╭─ LISTED ENTRIES

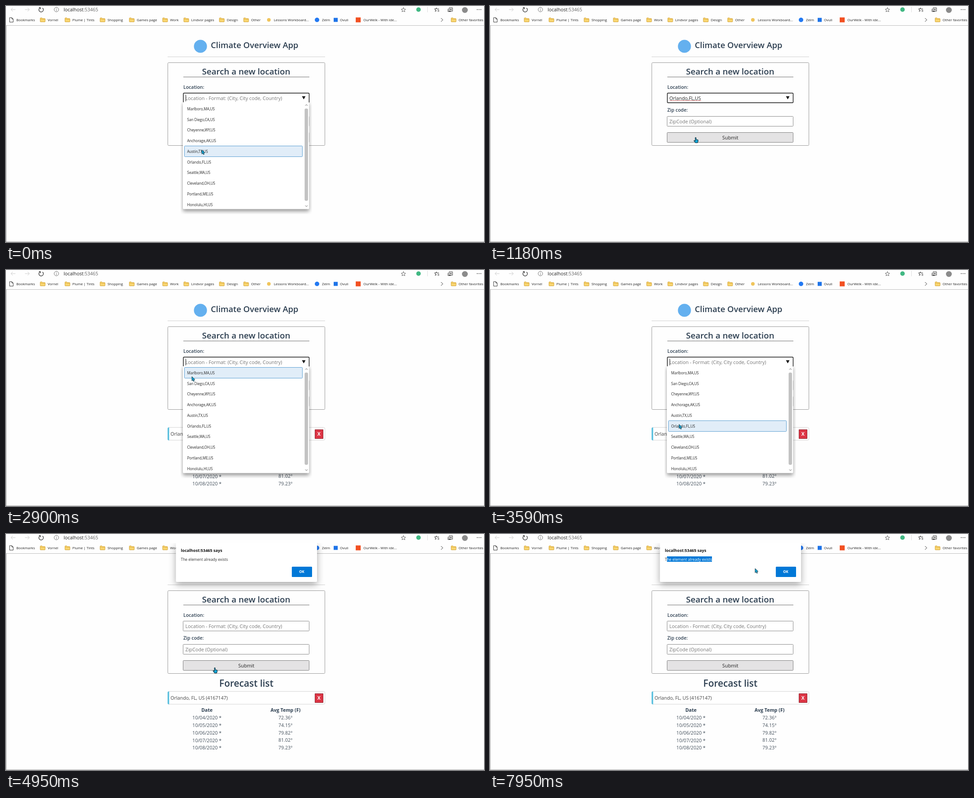
Write an HTML page with a canvas that moves like this. It is 1062 px wide and 527 px high and loops after 8000 ms.

```html
<!DOCTYPE html>
<html lang="en">
<head>
<meta charset="utf-8">
<title>Forecast search</title>
<style>
  html, body { margin: 0; width: 100%; height: 100%; overflow: hidden; background: #fefefe; }
  canvas { display: block; }
</style>
</head>
<body>
<canvas id="stage" width="1062" height="527"></canvas>
<script>
const ctx = document.getElementById('stage').getContext('2d');
const LOOP = 8000, STEP = 150;
const FONT = '"Open Sans", "Noto Sans", sans-serif';
const INK = '#2c3e50', DARK = '#222', BLUE = '#0078d7';

// Stretches of activity: the screen refreshes every STEP ms within each.
const bursts = [[150, 1180], [1330, 1450], [1730, 2750], [2900, 3320], [3590, 4400],
  [4680, 4950], [5510, 5900], [6180, 7140], [7260, 7950]];

// Pointer path: time, x, y
const path = [
  [0, 435, 321], [300, 433, 330], [450, 429, 343], [750, 428, 345], [900, 436, 332],
  [1050, 448, 309], [1180, 456, 294], [1450, 456, 294], [1730, 455, 291], [2180, 419, 221],
  [2480, 412, 206], [2750, 411, 205], [2900, 413, 238], [3200, 419, 330], [3320, 420, 344],
  [3740, 420, 345], [3890, 430, 335], [4190, 462, 301], [4400, 463, 299], [4950, 463, 299],
  [5510, 458, 255], [5660, 440, 150], [5810, 418, 80], [5900, 411, 60], [6180, 408, 59],
  [6480, 393, 57], [6630, 393, 57], [7140, 463, 57], [7410, 498, 58], [7860, 585, 76], [7950, 589, 77]
];

const cities = ['Marlboro,MA', 'San Diego,CA', 'Cheyenne,WY', 'Anchorage,AK', 'Austin,TX',
  'Orlando,FL', 'Seattle,WA', 'Cleveland,OH', 'Portland,ME', 'Honolulu,HI'];
const temps = ['72.36', '74.15', '79.82', '81.02', '79.23'];
const folders = [[76, 'Vornel'], [131, 'Plume | Tints'], [209, 'Shopping'], [274, 'Games page'],
  [348, 'Work'], [395, 'Lindvor pages'], [474, 'Design'], [528, 'Other'], [989, 'Other favorites']];

const within = (t, a, b) => t >= a && t < b;

function refreshTime(t) {
  let last = 0;
  for (const [start, end] of bursts) {
    if (t >= end) last = end;
    else if (t >= start) last = start + STEP * Math.floor((t - start) / STEP);
  }
  return last;
}

function pointerAt(t) {
  const i = path.findIndex(p => p[0] > t);
  if (i < 0) return path[path.length - 1].slice(1);
  const [t0, x0, y0] = path[i - 1], [t1, x1, y1] = path[i];
  const k = (t - t0) / (t1 - t0);
  return [x0 + (x1 - x0) * k, y0 + (y1 - y0) * k];
}

function text(s, x, y, size, color = DARK, weight = 400, align = 'left') {
  ctx.font = `${weight} ${size}px ${FONT}`;
  ctx.textAlign = align;
  ctx.textBaseline = 'alphabetic';
  ctx.fillStyle = color;
  ctx.fillText(s, x, y + size * 0.36);
}

function box(x, y, w, h, fill, stroke, radius = 0, line = 1) {
  ctx.beginPath();
  ctx.roundRect(x, y, w, h, radius);
  if (fill) { ctx.fillStyle = fill; ctx.fill(); }
  if (stroke) { ctx.strokeStyle = stroke; ctx.lineWidth = line; ctx.stroke(); }
}

function disc(x, y, r, color) {
  ctx.beginPath();
  ctx.arc(x, y, r, 0, Math.PI * 2);
  ctx.fillStyle = color;
  ctx.fill();
}

function shape(d, x, y, stroke, fill, line = 1) {
  const p = new Path2D(d);
  ctx.save();
  ctx.translate(x, y);
  if (fill) { ctx.fillStyle = fill; ctx.fill(p); }
  if (stroke) { ctx.strokeStyle = stroke; ctx.lineWidth = line; ctx.stroke(p); }
  ctx.restore();
}

function rule(x, y, w, color) {
  ctx.fillStyle = color;
  ctx.fillRect(x, y, w, 1);
}

function drawBrowser() {
  shape('M5 0H-5M-1 -4L-5 0L-1 4', 16, 8, '#ccc');
  shape('M-5 0H5M1 -4L5 0L1 4', 47, 8, '#ccc');
  shape('M3.2 -4A5 5 0 1 1 -2.8 -4.2M-5 -5H-1.5V-1.5', 78, 8.5, '#222', null, 1.2);
  shape('M-5 0a5 5 0 1 0 10 0a5 5 0 1 0 -10 0M0 -0.5V3M0 -3V-1.8', 112, 8, '#666', null, 0.9);
  text('localhost', 128, 8.5, 10.5, '#222');
  text(':53465', 128 + ctx.measureText('localhost').width, 8.5, 10.5, '#666');

  const star = 'M0 -5L1.5 -1.6L5 -1.3L2.3 1L3.2 4.5L0 2.6L-3.2 4.5L-2.3 1L-5 -1.3L-1.5 -1.6Z';
  shape(star, 883, 8.5, '#555', null, 0.9);
  disc(916.5, 8, 5, '#41b883');
  ctx.fillStyle = '#ddd';
  ctx.fillRect(936, 2, 1, 12);
  shape('M-1 -4L0 -1.4H5M-1 -4L-2 -1.4H-5L-2.5 0.5L-3.5 4L0 2M2 1.5H5.5M2 4H5.5', 957, 8, '#333');
  shape('M-5 -2V4H1M-2.5 -4.5H5V3H-2.5ZM1.2 -3V1.5M-1 -0.7H3.5', 987, 8.5, '#333');
  disc(1019.5, 9, 6.5, '#8b8b8b');
  for (const x of [1047, 1051, 1055]) disc(x, 8, 0.9, '#333');

  shape('M-4 -5H1L4 -2V5H-4ZM1 -5V-2H4', 12, 31, '#333');
  text('Bookmarks', 23, 31, 7.8);
  for (const [x, name] of folders) {
    shape('M0 1.5Q0 0 1 0H4L5.5 1.5H10Q11 1.5 11 2.5V8Q11 9 10 9H1Q0 9 0 8Z', x, 26.5, '#c99520', '#f8d570', 0.8);
    rule(x + 0.5, 29, 10, '#e3b347');
    text(name, x + 16.5, 31, 7.8);
  }
  disc(584, 31, 4, '#f0c55c');
  text('Lessons Workboard...', 595, 31, 7.8);
  disc(691, 31, 5, '#2379f2');
  text('Zelm', 702, 31, 7.8);
  box(728, 26.5, 9, 9, '#1f74e8');
  text('Ovuli', 742, 31, 7.8);
  box(777, 25.5, 11, 11, '#f25022');
  text('OurWelk - With ide...', 794, 31, 7.8);
  shape('M-2 -4L2 0L-2 4', 968.5, 31, '#333');

  rule(0, 43, 1062, '#bdbdbd');
  rule(0, 526, 1062, '#a8a8a8');
  ctx.fillStyle = '#a8a8a8';
  ctx.fillRect(0, 44, 1, 483);
}

function drawForm(state) {
  disc(432, 90, 14.5, '#64b0ef');
  text('Climate Overview App', 455, 87.5, 18.3, INK, 600);
  rule(359, 113, 350, '#cfcfcf');
  box(359.5, 126.5, 349, 185, null, '#999', 2);
  text('Search a new location', 533.5, 146.5, 18.7, INK, 600, 'center');
  rule(394, 158, 280, '#6d6d6d');

  text('Location:', 394, 181, 10.5, INK, 600);
  if (state.focus) box(394, 194.5, 279.5, 21.5, '#fff', '#111', 1.5, 1.4);
  else box(393.5, 194.5, 280, 22, '#fff', '#8a8a8a', 1);
  if (state.value) {
    text(state.value, 398.5, 206, 10.6, '#222');
    rule(399, 211, ctx.measureText(state.value).width, '#d86a6a');
  } else {
    text('Location - Format: (City, City code, Country)', 398.5, 206, 10.75, '#757575');
  }
  if (state.focus || state.overField) shape('M-4 -3.5H4L0 3.5Z', 661.5, 205, null, '#111');
  if (state.open) {
    ctx.fillStyle = '#222';
    ctx.fillRect(399, 198, 1, 15);
  }

  text('Zip code:', 394, 232.5, 10.5, INK, 600);
  box(393.5, 246.5, 280, 22, '#fff', '#8a8a8a', 1);
  text('ZipCode (Optional)', 398.5, 258, 10.75, '#757575');
  box(393.5, 282.5, 280, 22, state.pressed ? '#f3f3f3' : state.overButton ? '#e4e3e4' : '#efeeef', '#808080', 1);
  text('Submit', 534, 294, 10.8, '#222', 400, 'center');
}

function drawForecast() {
  text('Forecast list', 534, 333.5, 20.8, INK, 600, 'center');
  box(359.5, 351.5, 349, 28.5, '#fff', '#d4d4d4', 3);
  box(359, 351.5, 3.5, 29, '#5bc0de', null, [3, 0, 0, 3]);
  text('Orlando, FL, US (4167147)', 365.5, 366.5, 10.6, '#444');
  box(686.5, 356.5, 18, 20, '#dc3545', '#8e2832');
  text('X', 695.2, 366.5, 10.6, '#fff', 700, 'center');
  text('Date', 446.5, 393.5, 10.6, INK, 700, 'center');
  text('Avg Temp (F)', 621, 393.5, 10.6, INK, 700, 'center');
  temps.forEach((temp, i) => {
    const y = 410.3 + i * 16.8;
    text(`10/0${i + 4}/2020 *`, 446.5, y, 10.6, '#44505c', 400, 'center');
    text(temp + '°', 621, y, 10.5, '#44505c', 400, 'center');
  });
}

function castShadow(color, blur, offset, draw) {
  ctx.save();
  ctx.shadowColor = color;
  ctx.shadowBlur = blur;
  ctx.shadowOffsetY = offset;
  draw();
  ctx.restore();
}

function drawOptions(y) {
  ctx.save();
  ctx.beginPath();
  ctx.rect(388, 215, 292, 250);
  ctx.clip();
  castShadow('rgba(0,0,0,.4)', 8, 5, () => box(393, 213, 280.5, 240.5, '#fff', null, 2));
  const hovered = Math.floor((y - 218.2) / 23.75);
  cities.forEach((city, i) => {
    const mid = 230 + i * 23.75;
    if (i === hovered) box(396.5, Math.round(mid) - 12.5, 262, 24, '#e1edf8', '#5b9fd2', 1);
    text(city + ',US', 402.5, mid, 8.05, '#222');
  });
  ctx.restore();
  box(663.5, 229, 7.5, 206, '#c2c2c2', null, 3);
  shape('M-2.5 1.5L0 -1L2.5 1.5', 667.5, 221, '#555');
  shape('M-2.5 -1.5L0 1L2.5 -1.5', 667.5, 447, '#555');
}

function drawAlert(t, x) {
  const message = 'The element already exists', left = 388.5;
  ctx.save();
  ctx.globalAlpha = t < 4830 ? 0.6 : t < 4950 ? 0.95 : 1;
  ctx.beginPath();
  ctx.rect(360, 20, 345, 110);
  ctx.clip();
  castShadow('rgba(0,0,0,.34)', 16, 6, () => box(377.5, 20, 313.5, 87, '#fff', null, [0, 0, 2, 2]));
  text('localhost:53465 says', left, 37, 9.1, '#111', 700);
  text(message, left, 57, 8.45, '#333');
  if (t > 6630) {
    let chars = 1;
    const edge = n => left + ctx.measureText(message.slice(0, n)).width;
    while (chars < message.length && (edge(chars) + edge(chars + 1)) / 2 < x) chars++;
    const from = edge(1);
    ctx.beginPath();
    ctx.rect(from, 50, edge(chars) - from, 12);
    ctx.clip();
    ctx.fillStyle = BLUE;
    ctx.fillRect(380, 50, 130, 12);
    text(message, left, 57, 8.45, '#fff');
  }
  ctx.restore();
  ctx.save();
  ctx.globalAlpha = t < 4830 ? 0.6 : 1;
  box(635, 73, 45, 23, BLUE, null, 1.5);
  text('OK', 657, 84.5, 8, '#fff', 700, 'center');
  ctx.restore();
}

function drawPointer(kind, x, y) {
  if (kind === 'hand') {
    shape('M0 0Q1.5 -1 2 1V4L6 5Q7 6 6 9L5 11.5H0.5L-3 7Q-2.5 5.5 0 7Z', x, y, '#17323d', '#12a5d6', 1.1);
  } else if (kind === 'beam') {
    shape('M-2.5 -4.5H2.5M0 -4.5V4.5M-2.5 4.5H2.5', x, y, '#173f5c', null, 1.7);
  } else {
    shape('M0 0V9.5L2.2 7.6L3.8 10.8L5.4 10L4 6.9L6.8 6.6Z', x, y, '#17323d', '#12a5d6', 0.9);
  }
}

function frame(now) {
  const t = refreshTime(now % LOOP);
  const [x, y] = pointerAt(t);
  const alertOpen = t >= 4680;
  const inside = (l, top, r, bottom) => x > l && x < r && y > top && y < bottom;
  const overField = inside(394, 194, 674, 216);
  const overButton = inside(394, 282, 674, 305);
  const open = within(t, 0, 750) || within(t, 2630, 3740);
  const picked = within(t, 750, 1450) || within(t, 3740, 4400);

  ctx.fillStyle = '#fefefe';
  ctx.fillRect(0, 0, 1062, 527);
  drawBrowser();
  drawForm({
    open, overField,
    focus: t < 1330 || within(t, 2630, 4340),
    value: picked ? 'Orlando,FL,US' : '',
    overButton: (overButton && !open) || alertOpen,
    pressed: within(t, 1330, 1450) || within(t, 4340, 4400)
  });
  if (t >= 1730) drawForecast();
  if (open) drawOptions(y);
  if (alertOpen) drawAlert(t, x);

  const overMessage = alertOpen && inside(388, 50, 497, 64);
  const kind = overButton && !open ? 'hand' : overField || overMessage ? 'beam' : 'arrow';
  drawPointer(kind, x, y);
  requestAnimationFrame(frame);
}
requestAnimationFrame(frame);
</script>
</body>
</html>
```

╰─

▶ **TASK ITEM**
The answer should be one number, namely how many lines of the entries above include the string "null".

▶ **ANSWER AREA**
11